Here’s the start of a new series of collaborations withMEL Science, looking at a number of fun chemistry experiments and the explanations behind them. Today’s initial offering looks at how zinc pellets can be transformed into tin hedgehogs with some simple chemistry.
The Chemistry of their Environmental Effects
Many of us enjoyed watching spectacular fireworks displays to usher in the new year. However, the vibrant colours of fireworks belie the effects that they can have on the environment. With this graphic, we take a look at some of the issues that they can cause.
Thallium, ‘The Poisoner’s Poison’
Having already looked at arsenic and cyanide in the previous instalments in this series, our attention turns to thallium, another famed poison. Thallium perhaps doesn’t share quite the same profile as arsenic and cyanide, but despite this it’s perhaps an even more effective compound in ...
It’s Fireworks Night here in the UK tomorrow, which means fireworks (obviously), bonfires and sparklers. We’ve looked at fireworks in a previous post,so this time around it’s time to take a look at the chemicals that go into producing sparklers, and their various roles. In sparklers, there are ...
In the wake of the recent announcement of a new £1 coin to be introduced in 2017, today’s post looks at some of the metals present in the coins of the United Kingdom. All of these coins are produced using alloys, or mixtures of metals; the main metals used include copper, nickel, zinc and iron. ...
Today’s post looks at an aspect of chemistry we come across every day: alloys.Alloys make up parts of buildings, transport, coins, and plenty of other objects in our daily lives. But what are the different alloys we use made up of, and why do we use them instead of elemental metals?
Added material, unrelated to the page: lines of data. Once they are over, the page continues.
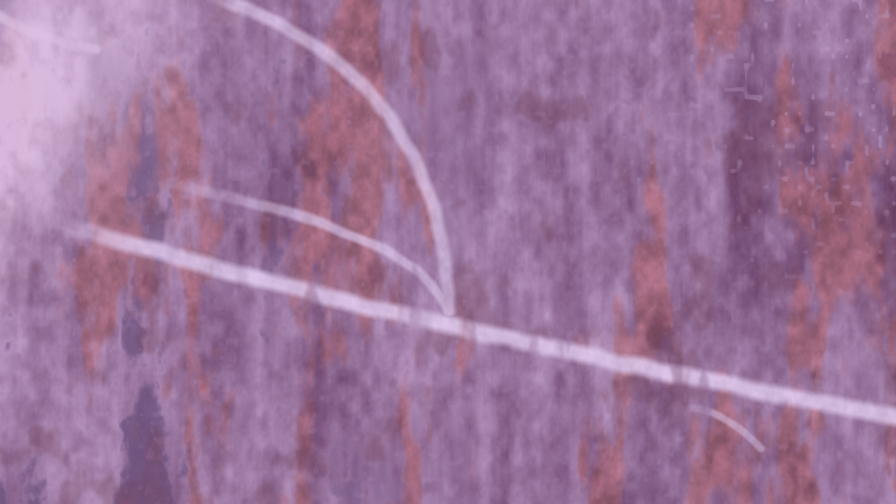
Reproduce this texture procedurally as a Shadertoy shader.

```glsl
// Weathered violet metal with vertical rust streaks, pale curved scratches and a corner haze.

const vec3 DARK_PLUM = vec3(0.45, 0.295, 0.45);
const vec3 LIGHT_MAUVE = vec3(0.73, 0.60, 0.765);
const vec3 INDIGO_SHADOW = vec3(0.36, 0.26, 0.43);
const vec3 RUST = vec3(0.63, 0.385, 0.445);
const vec3 RUST_PIT = vec3(0.42, 0.235, 0.32);
const vec3 PALE_SCRATCH = vec3(0.84, 0.75, 0.89);
const vec3 PINK_HAZE = vec3(0.87, 0.75, 0.89);

float hash(vec2 cell) {
    vec3 q = fract(vec3(cell.xyx) * 0.1031);
    q += dot(q, q.yzx + 33.33);
    return fract((q.x + q.y) * q.z);
}

float valueNoise(vec2 p) {
    vec2 cell = floor(p);
    vec2 f = fract(p);
    f = f * f * (3.0 - 2.0 * f);
    float low = mix(hash(cell), hash(cell + vec2(1, 0)), f.x);
    float high = mix(hash(cell + vec2(0, 1)), hash(cell + vec2(1, 1)), f.x);
    return mix(low, high, f.y);
}

float fbm(vec2 p) {
    float sum = 0.0;
    float weight = 0.533;
    for (int i = 0; i < 4; i++) {
        sum += weight * valueNoise(p);
        p = mat2(1.94, 0.28, -0.28, 1.94) * p + 17.3;
        weight *= 0.5;
    }
    return sum;
}

vec2 bezier(vec2 a, vec2 b, vec2 c, float t) {
    return mix(mix(a, b, t), mix(b, c, t), t);
}

// Distance to a quadratic curve (x) and the position along it (y)
vec2 curveDistance(vec2 p, vec2 a, vec2 b, vec2 c) {
    const int STEPS = 18;
    vec2 nearest = vec2(1e3, 0.0);
    vec2 start = a;
    for (int i = 1; i <= STEPS; i++) {
        vec2 end = bezier(a, b, c, float(i) / float(STEPS));
        vec2 span = end - start;
        float h = clamp(dot(p - start, span) / dot(span, span), 0.0, 1.0);
        float d = length(p - start - h * span);
        if (d < nearest.x) nearest = vec2(d, (float(i - 1) + h) / float(STEPS));
        start = end;
    }
    return nearest;
}

// Soft-edged scratch that fades in from its start
float scratch(vec2 p, vec2 a, vec2 b, vec2 c, float halfWidth, float fadeLength) {
    vec2 curve = curveDistance(p, a, b, c);
    float body = 1.0 - smoothstep(halfWidth * 0.35, halfWidth * 1.5, curve.x);
    float glow = 0.18 * exp(-curve.x / (halfWidth * 1.8));
    return max(body, glow) * smoothstep(-0.02, fadeLength, curve.y);
}

vec3 metalColor(vec2 p, float grain) {
    float broad = fbm(p * vec2(4.5, 2.2) + 3.7) - 0.5;
    float streak = fbm(p * vec2(26.0, 3.2) + 41.0) - 0.5;
    float tone = 0.43 + 0.65 * broad + 0.85 * streak + 0.65 * grain;
    tone += 0.10 * (1.0 - smoothstep(0.0, 1.5, p.x));
    vec3 color = mix(DARK_PLUM, LIGHT_MAUVE, clamp(tone, -0.2, 1.25));
    float shadow = smoothstep(0.54, 0.74, fbm(p * vec2(11.0, 3.0) + 72.0) + 0.5 * grain);
    shadow *= 1.0 - smoothstep(0.4, 1.1, p.x);
    return mix(color, INDIGO_SHADOW, 0.65 * shadow);
}

// Ragged rust runs with darker pits inside
vec3 addRust(vec3 color, vec2 p, float grain) {
    float runs = fbm(p * vec2(10.0, 1.9) + 118.0);
    float ragged = fbm(p * vec2(34.0, 13.0) + 9.0) - 0.5;
    float cover = smoothstep(0.56, 0.70, runs + 0.35 * ragged);
    float pits = smoothstep(0.60, 0.75, fbm(p * vec2(13.0, 9.0) + 55.0));
    vec3 rust = mix(RUST, RUST_PIT, 0.6 * pits) * (1.0 + 0.5 * grain);
    color = mix(color, RUST_PIT, 0.3 * pits);
    return mix(color, rust, 0.75 * cover);
}

void mainImage(out vec4 fragColor, in vec2 fragCoord) {
    vec2 p = fragCoord / iResolution.y;
    float grain = fbm(p * vec2(44.0, 32.0) + 5.0) - 0.5;
    vec3 color = addRust(metalColor(p, grain), p, grain);

    // Pale flecks, denser toward the upper right
    float fleckArea = 0.3 + 0.7 * smoothstep(1.1, 1.7, p.x) * smoothstep(0.4, 0.8, p.y);
    float fleck = smoothstep(0.76, 0.95, valueNoise(p * vec2(75.0, 62.0) + 30.0));
    color = mix(color, LIGHT_MAUVE, 0.5 * fleck * fleckArea);

    // Scratches: long diagonal, tall arc, inner loop, two short marks
    vec2 q = p + 0.006 * vec2(valueNoise(p * 22.0) - 0.5, valueNoise(p * 22.0 + 60.0) - 0.5);
    vec2 junction = vec2(0.89, 0.38);
    float marks = scratch(q, vec2(0.08, 0.57), vec2(0.75, 0.36), vec2(1.82, 0.165), 0.018, 0.16);
    marks = max(marks, 0.8 * scratch(q, vec2(0.42, 1.01), vec2(0.885, 0.845), junction, 0.014, 0.05));
    marks = max(marks, 0.8 * scratch(q, vec2(0.25, 0.65), vec2(0.83, 0.55), junction, 0.011, 0.4));
    marks = max(marks, 0.7 * scratch(q, vec2(-0.02, 0.98), vec2(0.08, 0.92), vec2(0.19, 0.90), 0.010, 0.05));
    marks = max(marks, 0.6 * scratch(q, vec2(1.36, 0.19), vec2(1.45, 0.18), vec2(1.51, 0.11), 0.008, 0.1));
    float wear = smoothstep(0.62, 0.78, fbm(p * vec2(16.0, 5.0) + 87.0));
    color = mix(color, PALE_SCRATCH + 0.15 * grain, marks * (0.92 - 0.5 * wear));

    // Out-of-focus haze in the upper left
    vec2 hazeOffset = (p - vec2(0.55 * (p.y - 0.75), 0.77)) / vec2(0.22, 0.36);
    float haze = exp(-dot(hazeOffset, hazeOffset)) * (1.0 + 0.6 * grain);
    color = mix(color, PINK_HAZE, clamp(haze, 0.0, 0.9));

    fragColor = vec4(clamp(color, 0.0, 1.0), 1.0);
}
```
The graphic ...
The metal reactivity series is a commonly taught concept in chemistry, placing the metals, as its name suggests, in order of reactivity from most reactive to least reactive. It’s also a useful tool in predicting the products of simple displacement reactions involving two different metals, as well ...
The colours in fireworks stem from a wide variety of metal compounds – particularly metal salts. ‘Salt’ as a word conjures up images of the normal table salt you probably use every day; whilst this is one type of salt (sodium chloride), in chemistry ‘salt’ refers to any compound thatcontains ...